Independent India gave the people freedom on religion. Foreign missionaries had left enough wealth, movable and immovable property in the Catholic Church, and this wealth now fell under the control of upper caste bishops, priests and leaders. In order to increase the population of the church, the upper caste bishops, priests and missionaries started to convert Hindu Dalits and poor people to Christianity. They received foreign aid to increase church population, and this in turn increased the church vote bank. This gave the upper caste bishops, priests and church leaders the protection of Indian politicians. As they received help and protection from politicians, Indian missionaries took advantage in converting Hindu Dalits to Christianity.
Recently many persons died in Kandhamal district in Orissa. Many churches, institutions and houses were burnt and there was a heavy loss of wealth and life. These were Schedule Caste people, belonging to Pana caste, who are converts. Church leaders are fighting and demanding the State Government give people of Pana Caste the status of Schedule Tribe so that they may not lose quota after conversion.
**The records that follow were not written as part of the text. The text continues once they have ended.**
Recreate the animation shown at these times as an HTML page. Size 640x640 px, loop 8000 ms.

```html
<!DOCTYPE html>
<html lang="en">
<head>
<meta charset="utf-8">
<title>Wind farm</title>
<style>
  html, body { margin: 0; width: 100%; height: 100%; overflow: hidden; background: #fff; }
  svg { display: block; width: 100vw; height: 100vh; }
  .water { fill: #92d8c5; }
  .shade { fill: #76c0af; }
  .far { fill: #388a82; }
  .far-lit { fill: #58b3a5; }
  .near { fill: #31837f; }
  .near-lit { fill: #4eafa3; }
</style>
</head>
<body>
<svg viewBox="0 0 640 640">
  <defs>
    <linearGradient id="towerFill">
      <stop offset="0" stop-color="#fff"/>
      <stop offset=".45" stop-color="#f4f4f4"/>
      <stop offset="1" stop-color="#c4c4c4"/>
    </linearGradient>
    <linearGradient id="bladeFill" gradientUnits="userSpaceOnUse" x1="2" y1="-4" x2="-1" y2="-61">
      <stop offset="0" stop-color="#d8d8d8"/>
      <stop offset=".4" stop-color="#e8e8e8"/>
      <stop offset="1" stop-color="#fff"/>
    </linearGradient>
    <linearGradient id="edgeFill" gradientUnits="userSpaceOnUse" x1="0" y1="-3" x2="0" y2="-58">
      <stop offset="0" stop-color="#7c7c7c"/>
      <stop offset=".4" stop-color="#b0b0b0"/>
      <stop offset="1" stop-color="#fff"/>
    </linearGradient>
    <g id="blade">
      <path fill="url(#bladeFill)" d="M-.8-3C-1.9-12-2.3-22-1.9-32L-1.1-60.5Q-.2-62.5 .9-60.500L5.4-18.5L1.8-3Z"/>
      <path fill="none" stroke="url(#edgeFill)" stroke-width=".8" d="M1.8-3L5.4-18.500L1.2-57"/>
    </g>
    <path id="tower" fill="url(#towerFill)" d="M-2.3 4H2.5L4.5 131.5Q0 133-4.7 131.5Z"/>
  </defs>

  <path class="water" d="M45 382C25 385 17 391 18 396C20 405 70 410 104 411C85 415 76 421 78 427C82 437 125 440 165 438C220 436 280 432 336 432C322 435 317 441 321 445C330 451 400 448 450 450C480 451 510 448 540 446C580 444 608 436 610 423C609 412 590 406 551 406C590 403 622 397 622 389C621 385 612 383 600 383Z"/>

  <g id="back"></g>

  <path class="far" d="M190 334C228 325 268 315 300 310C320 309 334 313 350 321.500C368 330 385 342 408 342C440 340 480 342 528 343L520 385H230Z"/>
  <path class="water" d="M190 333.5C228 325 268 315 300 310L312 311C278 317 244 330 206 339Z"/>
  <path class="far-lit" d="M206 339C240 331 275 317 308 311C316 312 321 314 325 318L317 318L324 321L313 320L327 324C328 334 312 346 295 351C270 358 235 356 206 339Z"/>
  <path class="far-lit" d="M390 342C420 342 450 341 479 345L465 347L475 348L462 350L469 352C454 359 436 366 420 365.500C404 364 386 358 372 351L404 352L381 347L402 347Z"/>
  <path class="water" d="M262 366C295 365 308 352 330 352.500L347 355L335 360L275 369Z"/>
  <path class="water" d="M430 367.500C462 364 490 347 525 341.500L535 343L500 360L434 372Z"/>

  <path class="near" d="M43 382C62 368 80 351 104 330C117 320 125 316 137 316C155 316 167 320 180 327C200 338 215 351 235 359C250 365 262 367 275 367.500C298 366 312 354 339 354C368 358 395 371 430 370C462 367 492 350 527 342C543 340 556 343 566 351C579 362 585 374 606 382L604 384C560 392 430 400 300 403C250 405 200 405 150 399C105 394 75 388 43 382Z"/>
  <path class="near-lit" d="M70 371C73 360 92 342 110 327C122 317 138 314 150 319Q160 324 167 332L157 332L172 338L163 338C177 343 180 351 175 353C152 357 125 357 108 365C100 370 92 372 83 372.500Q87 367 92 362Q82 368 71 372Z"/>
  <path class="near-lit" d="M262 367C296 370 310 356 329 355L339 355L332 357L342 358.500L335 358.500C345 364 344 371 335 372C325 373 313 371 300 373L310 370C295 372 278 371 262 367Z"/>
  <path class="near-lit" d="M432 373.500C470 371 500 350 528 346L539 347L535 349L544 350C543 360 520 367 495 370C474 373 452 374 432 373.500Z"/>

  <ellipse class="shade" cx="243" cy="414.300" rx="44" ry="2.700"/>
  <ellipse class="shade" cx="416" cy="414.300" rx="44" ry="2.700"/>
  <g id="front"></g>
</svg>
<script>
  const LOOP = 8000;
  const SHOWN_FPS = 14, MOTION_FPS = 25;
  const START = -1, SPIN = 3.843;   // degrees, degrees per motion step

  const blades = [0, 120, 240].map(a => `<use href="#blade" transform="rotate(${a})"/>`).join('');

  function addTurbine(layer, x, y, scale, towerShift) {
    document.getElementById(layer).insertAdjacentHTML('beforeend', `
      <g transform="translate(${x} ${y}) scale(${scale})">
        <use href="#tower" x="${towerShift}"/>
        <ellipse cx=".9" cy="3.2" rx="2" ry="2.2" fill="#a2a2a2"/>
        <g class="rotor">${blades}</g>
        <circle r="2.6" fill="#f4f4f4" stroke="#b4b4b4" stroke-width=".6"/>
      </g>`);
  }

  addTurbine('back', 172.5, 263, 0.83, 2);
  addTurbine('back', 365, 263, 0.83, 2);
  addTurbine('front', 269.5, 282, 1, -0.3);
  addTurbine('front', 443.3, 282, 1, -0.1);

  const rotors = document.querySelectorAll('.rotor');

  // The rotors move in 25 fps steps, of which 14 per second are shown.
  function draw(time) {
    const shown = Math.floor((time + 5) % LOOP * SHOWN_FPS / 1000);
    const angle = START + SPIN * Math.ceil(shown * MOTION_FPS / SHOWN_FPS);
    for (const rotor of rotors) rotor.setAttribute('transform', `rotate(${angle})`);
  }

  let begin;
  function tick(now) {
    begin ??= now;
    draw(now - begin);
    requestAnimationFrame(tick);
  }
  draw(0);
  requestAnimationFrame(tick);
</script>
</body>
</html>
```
This is the real hurdle for conversion before the church leaders. For many decades church leaders were/are trying to remove this root hurdle for converting Hindu Dalits by forcing the Government to give them the status of Schedule Tribe. This struggle has built up tensions in the region.
Actually church leaders are not interested in the development of converted Catholics; they only want to increase numbers. They are eyeing 16 crore Hindus. The church leaders are playing a double game. If people of Pana caste are given Schedule Tribe status, they will retain quota/reservation after accepting Christianity and the Church need not to give them anything, and conversions may continue. Church leaders are running a conversion shop.
The Indian Catholic Church must follow the rules and regulations (Canon Law) of the Catholic Church. The Vatican appoints the Indian Bishops. Usually Catholic Bishops give less importance to the local community and that's why their interference in the work of local priest brings suffering to local priests.
In the year 2000, Fr. Anthony Fernandez SJ, was harassed, persecuted and asked to leave the society because he raised his voice against conversions and refused to change the religion of the local community; he also challenged various rights of Bishops. Fr. Henry of Jhansi Diocese was insulted and persecuted because he took the side of local poor Christians.
Today many priests are facing punishment and posting in neglected places for being Dalits and speaking up for their own people. "Poor Christian Liberation Movement" (PCLM) is a leading organisation working for Dalit Christians and demanding equality and respect for Dalit priests and nuns. In the words of Jesus Christ, we should be like salt. If the salt has no taste, it will have no use and will be thrown outside like dust and trampled upon.
The author is President, Poor Christian Liberation Movement